Required action »
Search the data for the string "href" and copy each line in which it appears.

Entries supplied »
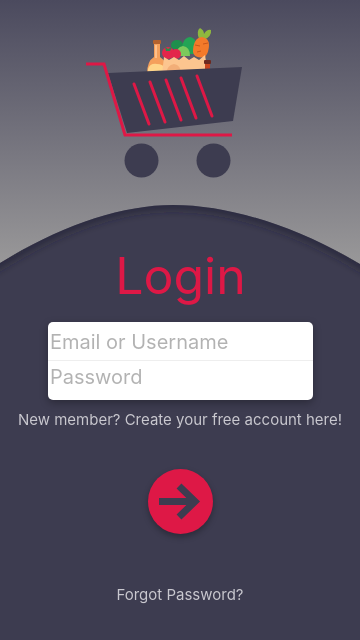
<!DOCTYPE html>
<html lang="en">
<head>
<meta charset="utf-8">
<title>Login</title>
<style>
:root {
  --ink: #3d3c50;
  --sky-top: #4b4a5e;
  --sky-low: #999899;
  --accent: #de1846;
  --field: #ffffff;
  --hint: rgba(0, 0, 0, .3);
  --soft-text: #c9c8cf;
}
* { box-sizing: border-box; margin: 0; }
html, body { width: 360px; height: 640px; overflow: hidden; }
body { font-family: Inter, Roboto, sans-serif; background: var(--ink); }
a { color: inherit; text-decoration: none; }
.screen {
  position: relative;
  width: 360px;
  height: 640px;
  overflow: hidden;
  background: linear-gradient(var(--sky-top), var(--sky-low) 264px);
}
.backdrop { position: absolute; inset: 0; }
.ink { fill: var(--ink); }
.frame { fill: none; stroke: var(--accent); stroke-width: 3; }
.login {
  position: relative;
  display: flex;
  flex-direction: column;
  align-items: center;
  padding-top: 246px;
}
h1 {
  padding-left: 1px;
  font-size: 50px;
  font-weight: 400;
  line-height: 60px;
  color: var(--accent);
}
.fields {
  width: 265px;
  height: 78px;
  margin: 16px 0 10px 1px;
  padding-left: 2px;
  border-radius: 5px;
  background: linear-gradient(#eeeeee, #eeeeee) 0 38px / 100% 1px no-repeat var(--field);
  box-shadow: 0 3px 8px rgba(0, 0, 0, .3);
  font-size: 20px;
  color: var(--hint);
  white-space: nowrap;
}
.field-user { height: 39px; line-height: 40px; }
.field-password { line-height: 32px; }
.note {
  font-size: 15px;
  line-height: 20px;
  color: var(--soft-text);
  white-space: nowrap;
}
.submit {
  width: 65px;
  height: 65px;
  margin: 39px 0 51px 1px;
  border-radius: 50%;
  background: var(--accent);
  box-shadow: 0 3px 6px rgba(0, 0, 0, .3);
}
.submit svg { display: block; }
.arrow { fill: none; stroke: var(--ink); stroke-width: 7; }
</style>
</head>
<body>
<main class="screen">
  <svg class="backdrop" width="360" height="640" viewBox="0 0 360 640" role="img" aria-label="Shopping cart full of groceries above a dark hill">
    <defs>
      <filter id="soften" x="-10%" y="-50%" width="120%" height="200%">
        <feGaussianBlur stdDeviation="4"/>
      </filter>
      <path id="hill" d="M-20 275 L0 263 C60 226 120 205 173 205 C232 205 300 228 360 264 L380 276 V660 H-20Z"/>
      <clipPath id="hill-area"><use href="#hill"/></clipPath>
      <path id="slat" d="M134 84 149 124"/>
    </defs>

    <g class="hill">
      <use href="#hill" class="ink"/>
      <g clip-path="url(#hill-area)">
        <path fill="none" stroke="#22212e" stroke-opacity=".6" stroke-width="9" filter="url(#soften)" d="M-20 275 L0 263 C60 226 120 205 173 205 C232 205 300 228 360 264 L380 276"/>
      </g>
    </g>

    <g class="groceries">
      <g class="bottle">
        <path fill="#f5a05c" d="M154 42h6v15q7 4 7 17h-20q0-13 7-17Z"/>
        <rect x="153" y="40" width="8" height="4" rx="1" fill="#b5622d"/>
        <path fill="#ffd58a" d="M148 69q2-6 9-5 6 0 9 5v5h-18Z"/>
        <path fill="#ffc08a" d="M155 45h2v13h-2Z"/>
      </g>
      <g class="greens">
        <ellipse cx="177" cy="45" rx="6" ry="5" fill="#1e8f4d"/>
        <path fill="#23a455" d="M182 54q-1-16 8-17 8 1 7 17Z"/>
        <path fill="#7cc95c" d="M176 56q0-9 7-10 7 1 7 10Z"/>
      </g>
      <g class="tomatoes" fill="#e3264b">
        <circle cx="168" cy="53" r="6"/>
        <circle cx="176" cy="54" r="5"/>
        <path fill="#2b8a4a" d="M165 47l3 2 4-2-2 4h-4Z"/>
      </g>
      <g class="carrot">
        <path fill="#8fb83e" d="M199 39q-3-8 1-11 4 2 4 6 3-5 7-4 1 6-7 10Z"/>
        <path fill="#f37a2a" d="M193 52q0-14 9-15 7 1 7 8 0 7-4 12-11 2-12-5Z"/>
        <path stroke="#c9561a" fill="none" d="M195 45l5 1M208 43l-5 1M197 52l4-1"/>
      </g>
      <path class="bag" fill="#fcc58f" d="M162 74l2-17 5 3 5-3 5 3 5-4 5 4 5-3 5 3 6-5 3 19Z"/>
      <path fill="#f2ae78" d="M166 74q1-9 8-10 7 1 7 10Z"/>
      <g class="jar">
        <rect x="205" y="62" width="5" height="10" fill="#c9451f"/>
        <rect x="204" y="60" width="7" height="4" rx="1" fill="#6d2a20"/>
      </g>
    </g>

    <g class="cart">
      <polygon class="ink" points="108,73 242,67 233,121 127,133"/>
      <g class="frame">
        <path d="M86 64H104L125 135H232"/>
        <g stroke-linecap="round">
          <use href="#slat"/>
          <use href="#slat" x="16" y="-2"/>
          <use href="#slat" x="32" y="-4"/>
          <use href="#slat" x="47" y="-6"/>
          <use href="#slat" x="63" y="-8"/>
        </g>
      </g>
      <circle class="ink" cx="141.5" cy="160.5" r="17"/>
      <circle class="ink" cx="213.5" cy="160.5" r="17"/>
    </g>
  </svg>

  <section class="login">
    <h1>Login</h1>
    <div class="fields">
      <div class="field-user">Email or Username</div>
      <div class="field-password">Password</div>
    </div>
    <a class="note" href="#">New member? Create your free account here!</a>
    <a class="submit" href="#" aria-label="Log in">
      <svg width="65" height="65" viewBox="0 0 65 65" aria-hidden="true">
        <path class="arrow" d="M11 32.5H47M31 17 47 32.5 31 48"/>
      </svg>
    </a>
    <a class="note" href="#">Forgot Password?</a>
  </section>
</main>
</body>
</html>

Answer box »
      <clipPath id="hill-area"><use href="#hill"/></clipPath>
      <use href="#hill" class="ink"/>
          <use href="#slat"/>
          <use href="#slat" x="16" y="-2"/>
          <use href="#slat" x="32" y="-4"/>
          <use href="#slat" x="47" y="-6"/>
          <use href="#slat" x="63" y="-8"/>
    <a class="note" href="#">New member? Create your free account here!</a>
    <a class="submit" href="#" aria-label="Log in">
    <a class="note" href="#">Forgot Password?</a>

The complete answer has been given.